New Holland Family Dentist Says Root Canals on Baby Teeth Helpful

Why would it be necessary for a 5-year-old child to need to have a root canal and crown on a baby tooth? It might be difficult to imagine that these “temporary” teeth could require such extensive dental work, especially when you consider the fact that they will eventually fall out and be replaced by the adult teeth.

When a baby tooth is found to have deep decay, your family dentist in New Holland will help you to put your child’s oral health into the proper perspective. There are times when it is acceptable to remove or extract an infected baby tooth, and there are times when the tooth should be saved in order to prevent future problems.

Just like mature adult teeth, baby teeth are susceptible to cavities. Ideally, we’d like to take the appropriate steps for preventing this form of dental disease, and that includes a healthy diet and thorough oral hygiene.
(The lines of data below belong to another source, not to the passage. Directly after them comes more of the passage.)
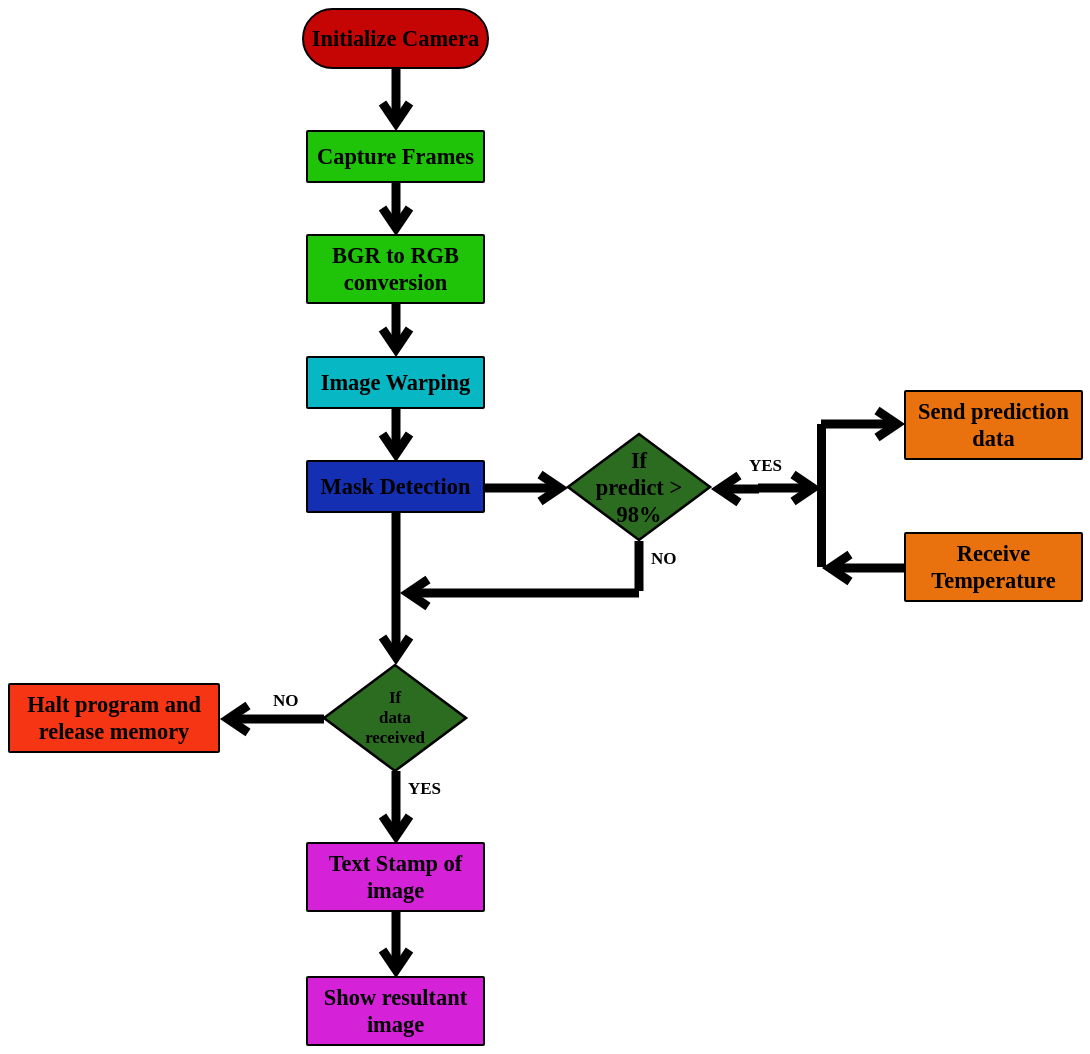
<!DOCTYPE html>
<html lang="en">
<head>
<meta charset="utf-8">
<title>Mask detection flowchart</title>
<style>
:root {
  --ink: #000;
  --paper: #fff;
  --start: #c50404;
  --capture: #1fc308;
  --warp: #07b8c4;
  --detect: #142fb2;
  --decision: #2c6c21;
  --transfer: #ea720e;
  --halt: #f63515;
  --output: #d521d8;
}
* { box-sizing: border-box; margin: 0; }
html, body { width: 1090px; height: 1054px; overflow: hidden; background: var(--paper); }
.flowchart {
  position: relative;
  width: 1090px;
  height: 1054px;
  color: var(--ink);
  font: bold 22.4px/27px "Liberation Serif", serif;
  text-align: center;
}
.connectors { position: absolute; inset: 0; }
.lines { fill: none; stroke: var(--ink); stroke-width: 9; }
.decisions { fill: var(--decision); stroke: var(--ink); stroke-width: 2.6; }
.node {
  position: absolute;
  left: 306px;
  width: 179px;
  display: flex;
  align-items: center;
  justify-content: center;
  white-space: nowrap;
}
.process { height: 53px; border: 2.6px solid var(--ink); border-radius: 2px; }
.two-line { height: 70px; }
.start { left: 302px; top: 8px; width: 187px; height: 61px; border: 2.6px solid var(--ink); border-radius: 31px; background: var(--start); }
.capture { top: 130px; background: var(--capture); }
.convert { top: 234px; background: var(--capture); }
.warp { top: 356px; background: var(--warp); }
.detect { top: 460px; background: var(--detect); }
.stamp { top: 842px; background: var(--output); }
.show { top: 976px; background: var(--output); }
.halt { left: 8px; top: 683px; width: 212px; background: var(--halt); }
.send { left: 904px; top: 390px; background: var(--transfer); }
.receive { left: 904px; top: 532px; background: var(--transfer); }
.decision { width: 144px; height: 108px; }
.predict { left: 567px; top: 433px; }
.received { left: 323px; top: 664px; font-size: 16.9px; line-height: 20px; }
.branch { position: absolute; font-size: 17px; line-height: 20px; }
.predict-yes { left: 749px; top: 456px; }
.predict-no { left: 651px; top: 549px; }
.received-no { left: 273px; top: 691px; }
.received-yes { left: 408px; top: 779px; }
</style>
</head>
<body>
<main class="flowchart">
  <svg class="connectors" width="1090" height="1054" viewBox="0 0 1090 1054" aria-hidden="true">
    <defs>
      <polyline id="arrowhead" points="-13.5,-28 0,-8 13.5,-28"/>
    </defs>
    <g class="lines">
      <path d="M396 68V124M396 182V228M396 302V350M396 408V454M396 512V656M396 771V836M396 910V970"/>
      <path d="M484 488H560M718 489H759M758 488H814M639 541V591M639 593H408M324 719H228"/>
      <path d="M821.5 424V567M821 424H898M905 568H830"/>
      <use href="#arrowhead" x="396" y="131"/>
      <use href="#arrowhead" x="396" y="236"/>
      <use href="#arrowhead" x="396" y="357"/>
      <use href="#arrowhead" x="396" y="462"/>
      <use href="#arrowhead" x="396" y="665"/>
      <use href="#arrowhead" x="396" y="844"/>
      <use href="#arrowhead" x="396" y="978"/>
      <use href="#arrowhead" transform="translate(568 488) rotate(-90)"/>
      <use href="#arrowhead" transform="translate(821 488) rotate(-90)"/>
      <use href="#arrowhead" transform="translate(905 424) rotate(-90)"/>
      <use href="#arrowhead" transform="translate(711 489) rotate(90)"/>
      <use href="#arrowhead" transform="translate(400 593) rotate(90)"/>
      <use href="#arrowhead" transform="translate(220 719) rotate(90)"/>
      <use href="#arrowhead" transform="translate(822 568) rotate(90)"/>
    </g>
    <g class="decisions">
      <polygon points="568,487 639,434 710,487 639,540"/>
      <polygon points="324,718 395,665 466,718 395,771"/>
    </g>
  </svg>

  <div class="node start">Initialize Camera</div>
  <div class="node process capture">Capture Frames</div>
  <div class="node process two-line convert">BGR to RGB<br>conversion</div>
  <div class="node process warp">Image Warping</div>
  <div class="node process detect">Mask Detection</div>

  <div class="node decision predict">If<br>predict &gt;<br>98%</div>
  <span class="branch predict-yes">YES</span>
  <span class="branch predict-no">NO</span>
  <div class="node process two-line send">Send prediction<br>data</div>
  <div class="node process two-line receive">Receive<br>Temperature</div>

  <div class="node decision received">If<br>data<br>received</div>
  <span class="branch received-no">NO</span>
  <span class="branch received-yes">YES</span>
  <div class="node process two-line halt">Halt program and<br>release memory</div>
  <div class="node process two-line stamp">Text Stamp of<br>image</div>
  <div class="node process two-line show">Show resultant<br>image</div>
</main>
</body>
</html>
Still, cavities can crop up, and when those cavities penetrate through the outer surface of the teeth into the nerve chamber, a painful infection can occur.
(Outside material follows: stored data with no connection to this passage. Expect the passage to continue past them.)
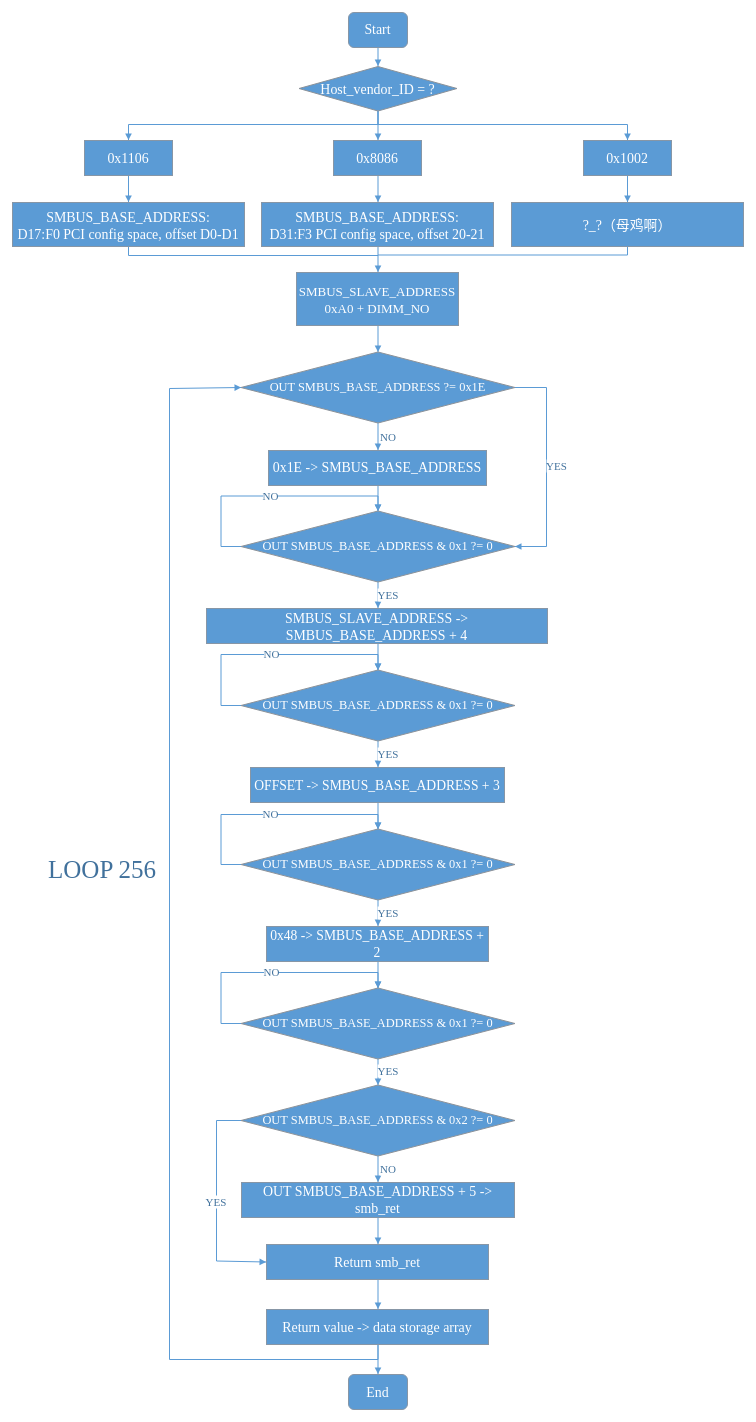
<!DOCTYPE html>
<html lang="en">
<head>
<meta charset="utf-8">
<title>SMBus read flowchart</title>
<style>
:root {
  --node: #5b9bd5;
  --edge: #8c9299;
  --box-edge: #8796a6;
  --line: #5b9bd5;
  --label: #41719c;
  --paper: #ffffff;
}
* { box-sizing: border-box; }
html, body { margin: 0; background: var(--paper); }
.flowchart {
  position: relative;
  width: 756px;
  height: 1422px;
  overflow: hidden;
  background: var(--paper);
  font: 13.9px/17px "Liberation Serif", "Noto Sans CJK SC", serif;
}
.connectors { position: absolute; inset: 0; }
.connectors path { fill: none; stroke: var(--line); stroke-width: 1; }
.connectors .arrow { marker-end: url(#arrowhead); }
.connectors .head { fill: var(--line); stroke: none; }
.connectors .diamonds { fill: var(--node); stroke: var(--edge); stroke-width: 1; }
.step, .decision, .branch {
  position: absolute;
  left: var(--x);
  top: var(--y);
  display: flex;
  align-items: center;
  justify-content: center;
  text-align: center;
  white-space: nowrap;
}
.step, .decision { width: var(--w); height: var(--h); color: var(--paper); padding-right: 1px; }
.step { background: var(--node); border: 1px solid var(--box-edge); }
.terminal { --w: 60px; --h: 36px; --x: 348px; border-radius: 6px; }
.code { --w: 89px; --h: 36px; --y: 140px; }
.base { --w: 233px; --h: 45px; --y: 202px; }
.decision { --x: 241px; --w: 274px; --h: 71px; font-size: 12.4px; }
.vendor { --x: 299px; --y: 67px; --w: 158px; --h: 45px; font-size: 13.9px; }
.snug { font-size: 13.6px; }
.narrow { font-size: 13px; }
.raise { padding-bottom: 2px; }
.lower { padding-top: 2px; }
.branch {
  transform: translate(-50%, -50%);
  color: var(--label);
  background: var(--paper);
  font-size: 11px;
  line-height: 13px;
}
.loop-title {
  position: absolute;
  left: 48px;
  top: 855px;
  color: var(--label);
  font-size: 25px;
  line-height: 30px;
  white-space: nowrap;
}
</style>
</head>
<body>
<main class="flowchart">
  <svg class="connectors" width="756" height="1422" viewBox="0 0 756 1422" aria-hidden="true">
    <defs>
      <marker id="arrowhead" markerUnits="userSpaceOnUse" markerWidth="7" markerHeight="8" refX="7" refY="4" orient="auto">
        <polygon class="head" points="0.5,0.7 7,4 0.5,7.3"/>
      </marker>
      <polygon id="diamond" points="241,35.5 378,0 515,35.5 378,71"/>
    </defs>

    <g class="vendor-lines">
      <path class="arrow" d="M378 48V66"/>
      <path class="arrow" d="M378 111V140"/>
      <path class="arrow" d="M378 111V124.5H128.5V140"/>
      <path class="arrow" d="M378 111V124.5H627.5V140"/>
      <path class="arrow" d="M128.5 176V202"/>
      <path class="arrow" d="M378 176V202"/>
      <path class="arrow" d="M627.5 176V202"/>
      <path class="arrow" d="M378 247V272"/>
      <path d="M128.5 247V255.5H378"/>
      <path d="M627.5 247V255H378"/>
    </g>

    <g class="main-lines">
      <path class="arrow" d="M378 326V352"/>
      <path class="arrow" d="M378 423V450"/>
      <path class="arrow" d="M378 486V511"/>
      <path class="arrow" d="M378 582V608"/>
      <path class="arrow" d="M378 644V670"/>
      <path class="arrow" d="M378 741V767"/>
      <path class="arrow" d="M378 803V829"/>
      <path class="arrow" d="M378 900V926"/>
      <path class="arrow" d="M378 962V988"/>
      <path class="arrow" d="M378 1059V1085"/>
      <path class="arrow" d="M378 1156V1182"/>
      <path class="arrow" d="M378 1218V1244"/>
      <path class="arrow" d="M378 1280V1309"/>
      <path class="arrow" d="M378 1345V1374"/>
    </g>

    <g class="return-lines">
      <path class="arrow" d="M515 387.5H546.5V546.5H515"/>
      <path class="arrow" d="M241 546.5H221V496H378V511"/>
      <path class="arrow" d="M241 705.5H221V654.5H378V670"/>
      <path class="arrow" d="M241 864.5H221V814.5H378V829"/>
      <path class="arrow" d="M241 1023.5H221V972.5H378V988"/>
      <path class="arrow" d="M241 1120.5H216.5V1261L266 1262"/>
      <path class="arrow" d="M378 1345V1359.5H169.5V388.5L241 387.5"/>
    </g>

    <g class="diamonds">
      <polygon points="299,88.5 378,66.5 457,88.5 378,111"/>
      <use href="#diamond" y="352"/>
      <use href="#diamond" y="511"/>
      <use href="#diamond" y="670"/>
      <use href="#diamond" y="829"/>
      <use href="#diamond" y="988"/>
      <use href="#diamond" y="1085"/>
    </g>
  </svg>

  <div class="step terminal raise" style="--y:12px">Start</div>
  <div class="decision vendor">Host_vendor_ID = ?</div>

  <div class="step code" style="--x:84px">0x1106</div>
  <div class="step code" style="--x:333px">0x8086</div>
  <div class="step code" style="--x:583px">0x1002</div>

  <div class="step base lower" style="--x:12px">SMBUS_BASE_ADDRESS:<br>D17:F0 PCI config space, offset D0-D1</div>
  <div class="step base lower" style="--x:261px">SMBUS_BASE_ADDRESS:<br>D31:F3 PCI config space, offset 20-21</div>
  <div class="step base lower" style="--x:511px" lang="zh">?_?（母鸡啊）</div>

  <div class="step narrow lower" style="--x:296px;--y:272px;--w:163px;--h:54px">SMBUS_SLAVE_ADDRESS<br>0xA0 + DIMM_NO</div>

  <div class="decision" style="--y:352px">OUT SMBUS_BASE_ADDRESS ?= 0x1E</div>
  <div class="step raise" style="--x:268px;--y:450px;--w:219px;--h:36px">0x1E -&gt; SMBUS_BASE_ADDRESS</div>

  <div class="decision" style="--y:511px">OUT SMBUS_BASE_ADDRESS &amp; 0x1 ?= 0</div>
  <div class="step lower" style="--x:206px;--y:608px;--w:342px;--h:36px">SMBUS_SLAVE_ADDRESS -&gt;<br>SMBUS_BASE_ADDRESS + 4</div>

  <div class="decision" style="--y:670px">OUT SMBUS_BASE_ADDRESS &amp; 0x1 ?= 0</div>
  <div class="step snug" style="--x:250px;--y:767px;--w:255px;--h:36px">OFFSET -&gt; SMBUS_BASE_ADDRESS + 3</div>

  <div class="decision" style="--y:829px">OUT SMBUS_BASE_ADDRESS &amp; 0x1 ?= 0</div>
  <div class="step snug" style="--x:266px;--y:926px;--w:223px;--h:36px">0x48 -&gt; SMBUS_BASE_ADDRESS +<br>2</div>

  <div class="decision" style="--y:988px">OUT SMBUS_BASE_ADDRESS &amp; 0x1 ?= 0</div>
  <div class="decision" style="--y:1085px">OUT SMBUS_BASE_ADDRESS &amp; 0x2 ?= 0</div>
  <div class="step" style="--x:241px;--y:1182px;--w:274px;--h:36px">OUT SMBUS_BASE_ADDRESS + 5 -&gt;<br>smb_ret</div>
  <div class="step" style="--x:266px;--y:1244px;--w:223px;--h:36px">Return smb_ret</div>
  <div class="step" style="--x:266px;--y:1309px;--w:223px;--h:36px">Return value -&gt; data storage array</div>
  <div class="step terminal" style="--y:1374px">End</div>

  <span class="branch" style="--x:388px;--y:437px">NO</span>
  <span class="branch" style="--x:556.5px;--y:466px">YES</span>
  <span class="branch" style="--x:270.5px;--y:496px">NO</span>
  <span class="branch" style="--x:388px;--y:595px">YES</span>
  <span class="branch" style="--x:271.5px;--y:653.5px">NO</span>
  <span class="branch" style="--x:388px;--y:754px">YES</span>
  <span class="branch" style="--x:270.5px;--y:814px">NO</span>
  <span class="branch" style="--x:388px;--y:913px">YES</span>
  <span class="branch" style="--x:271.5px;--y:972px">NO</span>
  <span class="branch" style="--x:388px;--y:1071px">YES</span>
  <span class="branch" style="--x:388px;--y:1169px">NO</span>
  <span class="branch" style="--x:216px;--y:1202px">YES</span>

  <div class="loop-title">LOOP 256</div>
</main>
</body>
</html>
To eliminate infection from your little one’s body, you may be tempted to have the offending tooth removed, but speeding the process of tooth loss is not always a smart choice. The baby teeth need to remain in place until the underlying permanent teeth are prepared to make their entrance. Without guidance from the baby teeth, there is a significant risk of future crowding and other serious developmental problems.
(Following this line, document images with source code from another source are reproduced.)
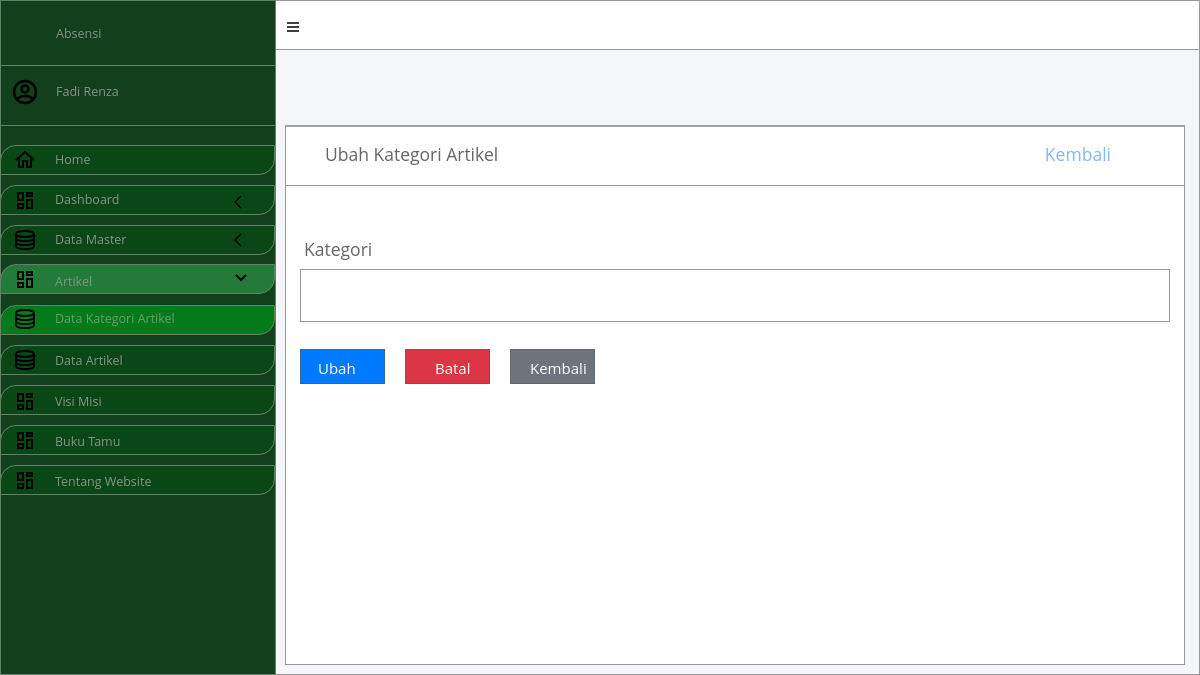
<!DOCTYPE html>
<html lang="id">
<head>
<meta charset="utf-8">
<title>Ubah Kategori Artikel</title>
<style>
:root {
  --sidebar: #123f1c;
  --item: #0a4716;
  --item-open: #247a38;
  --item-active: #047a1a;
  --sidebar-line: #64806a;
  --sidebar-text: #85938a;
  --page: #f4f6fa;
  --line: #989898;
  --text: #666;
  --link: #85b8fb;
  --blue: #007bff;
  --red: #dc3545;
  --grey: #6c757d;
}
* { box-sizing: border-box; margin: 0; padding: 0; }
body {
  width: 1200px; height: 675px; overflow: hidden;
  display: flex;
  font-family: "Open Sans", "Noto Sans", sans-serif;
  color: var(--text); background: var(--page);
}
a { color: inherit; text-decoration: none; }
svg { display: block; flex: none; }
.symbols { position: absolute; width: 0; height: 0; }

.sidebar {
  width: 276px; height: 675px; flex: none;
  background: var(--sidebar); color: var(--sidebar-text);
  border: 1px solid var(--sidebar-line);
  font-size: 12.5px;
}
.brand, .user { display: flex; align-items: center; border-bottom: 1px solid var(--sidebar-line); }
.brand { height: 65px; padding-left: 55px; }
.user { height: 60px; padding: 0 0 8px 11px; gap: 18px; }
.menu { list-style: none; display: flex; flex-direction: column; gap: 10px; padding-top: 19px; }
.menu li {
  height: 30px; margin-left: -1px;
  background: var(--item);
  border: 1px solid var(--sidebar-line);
  border-radius: 16px 0 16px 0;
}
.menu a { height: 28px; display: flex; align-items: center; padding: 0 28px 0 13px; color: inherit; }
.menu .icon { width: 22px; height: 22px; margin-right: 19px; }
.menu .label { flex: 1; }
.menu .up { position: relative; top: -1px; }
.menu .down { position: relative; top: 1px; }
.menu .chevron { width: 16px; height: 16px; position: relative; top: 2px; }
.menu .open { background: var(--item-open); color: #7f9785; position: relative; top: -1px; }
.menu .open a { padding-right: 25px; }
.menu .open .label { position: relative; top: 2px; }
.menu .open .chevron { top: -1px; }
.menu .active { background: var(--item-active); color: #6f9b76; }
.menu .active a { padding-bottom: 3px; }

.main { flex: 1; height: 675px; border-right: 1px solid var(--line); border-bottom: 1px solid var(--line); }
.topbar {
  height: 50px; padding: 4px 0 0 11px;
  display: flex; align-items: center;
  background: #fff; border-top: 1px solid var(--line); border-bottom: 1px solid var(--line);
}
.card {
  width: 900px; height: 540px; margin: 75px 0 0 9px;
  background: #fff; border: 1px solid var(--line); border-top: 2px solid #a0a3a8;
}
.card-head {
  height: 59px; padding: 0 73px 5px 39px;
  display: flex; align-items: center; justify-content: space-between;
  border-bottom: 1px solid var(--line); font-size: 17.5px;
}
.card-head h1 { font-size: inherit; font-weight: 400; }
.back-link { color: var(--link); }
.form { padding: 51px 14px 0; }
.field-label { height: 24px; line-height: 24px; padding-left: 4px; font-size: 17.5px; }
.field { height: 53px; margin-top: 8px; border: 1px solid var(--line); }
.actions { display: flex; gap: 20px; margin-top: 27px; }
.button {
  width: 85px; height: 35px; padding-top: 2px;
  display: flex; align-items: center;
  color: #fff; font-size: 15px; border: 1px solid rgba(90,90,90,.6);
}
.save { background: var(--blue); padding-left: 17px; }
.cancel { background: var(--red); padding-left: 29px; }
.back { background: var(--grey); padding-left: 19px; }
</style>
</head>
<body>
<svg class="symbols" aria-hidden="true">
  <defs>
    <symbol id="home" viewBox="0 0 22 22">
      <path d="M2 11 L11 3 L20 11 M5 9 V18 H9 V12 H13 V18 H17 V9" fill="none" stroke="#000" stroke-width="2"/>
    </symbol>
    <symbol id="dashboard" viewBox="0 0 22 22">
      <g fill="none" stroke="#000" stroke-width="2">
        <rect x="4" y="4" width="5" height="7"/>
        <rect x="13" y="4" width="5" height="3"/>
        <rect x="4" y="15" width="5" height="4"/>
        <rect x="13" y="11" width="5" height="8"/>
      </g>
    </symbol>
    <symbol id="database" viewBox="0 0 22 22">
      <g fill="none" stroke="#000" stroke-width="2">
        <ellipse cx="11" cy="5" rx="9" ry="3"/>
        <path d="M2 5 V17 C2 21 20 21 20 17 V5 M2 9 C2 13 20 13 20 9 M2 13 C2 17 20 17 20 13"/>
      </g>
    </symbol>
    <symbol id="chevron-left" viewBox="0 0 16 16">
      <path d="M11 2 L5 8 L11 14" fill="none" stroke="#000" stroke-width="1.5"/>
    </symbol>
    <symbol id="chevron-down" viewBox="0 0 16 16">
      <path d="M3 5 L8 10 L13 5" fill="none" stroke="#000" stroke-width="2"/>
    </symbol>
  </defs>
</svg>

<aside class="sidebar">
  <div class="brand">Absensi</div>
  <div class="user">
    <svg width="26" height="26" viewBox="0 0 26 26" aria-hidden="true">
      <g fill="none" stroke="#000" stroke-width="2.5">
        <circle cx="13" cy="13" r="11"/>
        <circle cx="13" cy="10" r="3.5"/>
        <path d="M5 20 C8 16 18 16 21 20"/>
      </g>
    </svg>
    <span>Fadi Renza</span>
  </div>
  <nav>
    <ul class="menu">
      <li><a href="#"><svg class="icon"><use href="#home"/></svg><span class="label up">Home</span></a></li>
      <li><a href="#"><svg class="icon"><use href="#dashboard"/></svg><span class="label up">Dashboard</span><svg class="chevron"><use href="#chevron-left"/></svg></a></li>
      <li><a href="#"><svg class="icon"><use href="#database"/></svg><span class="label up">Data Master</span><svg class="chevron" style="top:0"><use href="#chevron-left"/></svg></a></li>
      <li class="open"><a href="#"><svg class="icon"><use href="#dashboard"/></svg><span class="label">Artikel</span><svg class="chevron"><use href="#chevron-down"/></svg></a></li>
      <li class="active"><a href="#"><svg class="icon"><use href="#database"/></svg><span class="label">Data Kategori Artikel</span></a></li>
      <li><a href="#"><svg class="icon"><use href="#database"/></svg><span class="label">Data Artikel</span></a></li>
      <li><a href="#"><svg class="icon down"><use href="#dashboard"/></svg><span class="label down">Visi Misi</span></a></li>
      <li><a href="#"><svg class="icon"><use href="#dashboard"/></svg><span class="label down">Buku Tamu</span></a></li>
      <li><a href="#"><svg class="icon"><use href="#dashboard"/></svg><span class="label down">Tentang Website</span></a></li>
    </ul>
  </nav>
</aside>

<main class="main">
  <header class="topbar">
    <a href="#" aria-label="Menu">
      <svg width="12" height="10" viewBox="0 0 12 10"><path d="M0 1 H12 M0 5 H12 M0 9 H12" stroke="#000" stroke-width="1.5"/></svg>
    </a>
  </header>
  <section class="card">
    <header class="card-head">
      <h1>Ubah Kategori Artikel</h1>
      <a class="back-link" href="#">Kembali</a>
    </header>
    <div class="form">
      <p class="field-label">Kategori</p>
      <div class="field"></div>
      <div class="actions">
        <a class="button save" href="#">Ubah</a>
        <a class="button cancel" href="#">Batal</a>
        <a class="button back" href="#">Kembali</a>
      </div>
    </div>
  </section>
</main>
</body>
</html>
To eliminate the infection and pain while preserving the baby tooth until the appropriate time (which could be as late as age 12 or 13), the best option might be the same treatment that would be recommended for a permanent tooth: a root canal and a crown. These procedures are frequently recommended for saving a baby tooth that will be essential to your child’s oral health for several more years.

Don’t ignore or dismiss a bad baby tooth. Instead, get to a New Holland dental office today for professional advice.